• Problem requirements: Copy out each line featuring the string "stroke" from the entries beneath.
[Dataset records — start]
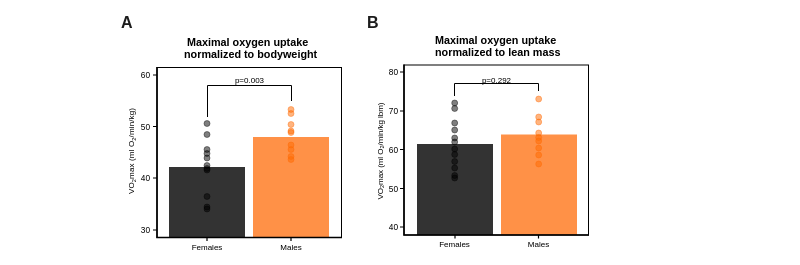
<!DOCTYPE html>
<html lang="en">
<head>
<meta charset="utf-8">
<title>Maximal oxygen uptake by sex</title>
<style>
:root {
  --paper: #fff;
  --ink: #000;
  --letter: #1c1c1c;
  --female: #333;
  --male: #ff9147;
  --female-dot: #000;
  --male-dot: #ff6a00;
}
* { box-sizing: border-box; margin: 0; }
body {
  width: 800px; height: 265px; overflow: hidden;
  background: var(--paper); color: var(--ink);
  font-family: "Liberation Sans", Arial, sans-serif;
}
.figure { display: flex; gap: 24px; height: 265px; padding-left: 121px; }
.panel { display: grid; grid-template-rows: 36px 24px 205px; width: 222px; }
.letter { padding-top: 13px; font-size: 16px; line-height: 19px; font-weight: 700; color: var(--letter); }
.title { font-size: 10.8px; line-height: 12px; font-weight: 700; white-space: nowrap; }
.title span { display: block; }
.bodyweight .title { padding-left: 63px; }
.bodyweight .title .first { padding-left: 3px; }
.lean-mass .title { margin-top: -2px; padding-left: 68px; }
.plot { display: block; overflow: visible; }
.plot text { font-size: 8px; fill: var(--ink); }
.plot .ticks text { font-size: 8.3px; text-anchor: end; }
.centered text { text-anchor: middle; }
.frame { fill: none; stroke: var(--ink); stroke-width: 1; }
.axes { fill: none; stroke: var(--ink); stroke-width: 1.6; }
.tick-marks { stroke: var(--ink); stroke-width: 1.2; }
.bracket { fill: none; stroke: var(--ink); stroke-width: 1; }
.female-bar { fill: var(--female); }
.male-bar { fill: var(--male); }
.female-dots { fill: var(--female-dot); stroke: var(--female-dot); }
.male-dots { fill: var(--male-dot); stroke: var(--male-dot); }
.dots { fill-opacity: .5; stroke-opacity: .5; stroke-width: .8; }
.plot .sub { font-size: 5.6px; }
</style>
</head>
<body>
<main class="figure">
  <section class="panel bodyweight">
    <p class="letter">A</p>
    <h2 class="title"><span class="first">Maximal oxygen uptake</span><span class="second">normalized to bodyweight</span></h2>
    <svg class="plot" width="222" height="205" viewBox="121 60 222 205" role="img" aria-label="Bar chart of oxygen uptake per bodyweight, females and males">
      <rect class="female-bar" x="169" y="167" width="76" height="70"/>
      <rect class="male-bar" x="253" y="137" width="76" height="100"/>
      <g class="dots female-dots">
        <circle cx="207" cy="123.5" r="3"/>
        <circle cx="207" cy="134.5" r="3"/>
        <circle cx="207" cy="149.5" r="3"/>
        <circle cx="207" cy="153.5" r="3"/>
        <circle cx="207" cy="158" r="3"/>
        <circle cx="207" cy="165.5" r="3"/>
        <circle cx="207" cy="168.5" r="3"/>
        <circle cx="207" cy="170" r="3"/>
        <circle cx="207" cy="196.5" r="3"/>
        <circle cx="207" cy="207" r="3"/>
        <circle cx="207" cy="209" r="3"/>
      </g>
      <g class="dots male-dots">
        <circle cx="291" cy="109.5" r="3"/>
        <circle cx="291" cy="113.5" r="3"/>
        <circle cx="291" cy="124.5" r="3"/>
        <circle cx="291" cy="131" r="3"/>
        <circle cx="291" cy="132.5" r="3"/>
        <circle cx="291" cy="145" r="3"/>
        <circle cx="291" cy="149.5" r="3"/>
        <circle cx="291" cy="156.5" r="3"/>
        <circle cx="291" cy="159.5" r="3"/>
      </g>
      <rect class="frame" x="157" y="67.5" width="184.5" height="170"/>
      <path class="axes" d="M157 67V237.5H342"/>
      <path class="tick-marks" d="M153 75H157M153 126.5H157M153 178H157M153 230H157M207 238V241M291 238V241"/>
      <path class="bracket" d="M207.5 117V85.5H291.5V101"/>
      <g class="ticks">
        <text x="150" y="78">60</text>
        <text x="150" y="129.5">50</text>
        <text x="150" y="181">40</text>
        <text x="150" y="233">30</text>
      </g>
      <g class="centered">
        <text x="249.5" y="83">p=0.003</text>
        <text x="207" y="249.5">Females</text>
        <text x="291" y="249.5">Males</text>
        <text transform="translate(134 151) rotate(-90)" textLength="86">VO<tspan class="sub" dy="1.5">2</tspan><tspan dy="-1.5">max (ml O</tspan><tspan class="sub" dy="1.5">2</tspan><tspan dy="-1.5">/min/kg)</tspan></text>
      </g>
    </svg>
  </section>

  <section class="panel lean-mass">
    <p class="letter">B</p>
    <h2 class="title"><span class="first">Maximal oxygen uptake</span><span class="second">normalized to lean mass</span></h2>
    <svg class="plot" width="222" height="205" viewBox="367 60 222 205" role="img" aria-label="Bar chart of oxygen uptake per lean mass on a scale from 40 to 80, females and males">
      <rect class="female-bar" x="417" y="144" width="76" height="91"/>
      <rect class="male-bar" x="501" y="134.5" width="76" height="100.5"/>
      <g class="dots female-dots">
        <circle cx="454.7" cy="103" r="3"/>
        <circle cx="454.7" cy="108.5" r="3"/>
        <circle cx="454.7" cy="123" r="3"/>
        <circle cx="454.7" cy="130" r="3"/>
        <circle cx="454.7" cy="138" r="3"/>
        <circle cx="454.7" cy="142" r="3"/>
        <circle cx="454.7" cy="149" r="3"/>
        <circle cx="454.7" cy="154.5" r="3"/>
        <circle cx="454.7" cy="161.5" r="3"/>
        <circle cx="454.7" cy="168" r="3"/>
        <circle cx="454.7" cy="175.5" r="3"/>
        <circle cx="454.7" cy="178" r="3"/>
      </g>
      <g class="dots male-dots">
        <circle cx="538.7" cy="99" r="3"/>
        <circle cx="538.7" cy="117" r="3"/>
        <circle cx="538.7" cy="122" r="3"/>
        <circle cx="538.7" cy="133" r="3"/>
        <circle cx="538.7" cy="137.5" r="3"/>
        <circle cx="538.7" cy="141" r="3"/>
        <circle cx="538.7" cy="148" r="3"/>
        <circle cx="538.7" cy="155" r="3"/>
        <circle cx="538.7" cy="164" r="3"/>
      </g>
      <rect class="frame" x="404" y="65" width="184.5" height="170"/>
      <path class="axes" d="M404 64.5V235H589"/>
      <path class="tick-marks" d="M400 72H404M400 111H404M400 149.5H404M400 188.5H404M400 227H404M455 235V238.5M538.5 235V238.5"/>
      <path class="bracket" d="M454.5 96V83.5H538.5V91"/>
      <g class="ticks">
        <text x="398" y="75">80</text>
        <text x="398" y="114">70</text>
        <text x="398" y="152.5">60</text>
        <text x="398" y="191.5">50</text>
        <text x="398" y="230">40</text>
      </g>
      <g class="centered">
        <text x="496.5" y="83">p=0.292</text>
        <text x="454.5" y="247">Females</text>
        <text x="538.5" y="247">Males</text>
        <text transform="translate(382.5 151) rotate(-90)" textLength="97">VO<tspan class="sub" dy="1.5">2</tspan><tspan dy="-1.5">max (ml O</tspan><tspan class="sub" dy="1.5">2</tspan><tspan dy="-1.5">/min/kg lbm)</tspan></text>
      </g>
    </svg>
  </section>
</main>
</body>
</html>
[Dataset records — finish]
• Task result:
.frame { fill: none; stroke: var(--ink); stroke-width: 1; }
.axes { fill: none; stroke: var(--ink); stroke-width: 1.6; }
.tick-marks { stroke: var(--ink); stroke-width: 1.2; }
.bracket { fill: none; stroke: var(--ink); stroke-width: 1; }
.female-dots { fill: var(--female-dot); stroke: var(--female-dot); }
.male-dots { fill: var(--male-dot); stroke: var(--male-dot); }
.dots { fill-opacity: .5; stroke-opacity: .5; stroke-width: .8; }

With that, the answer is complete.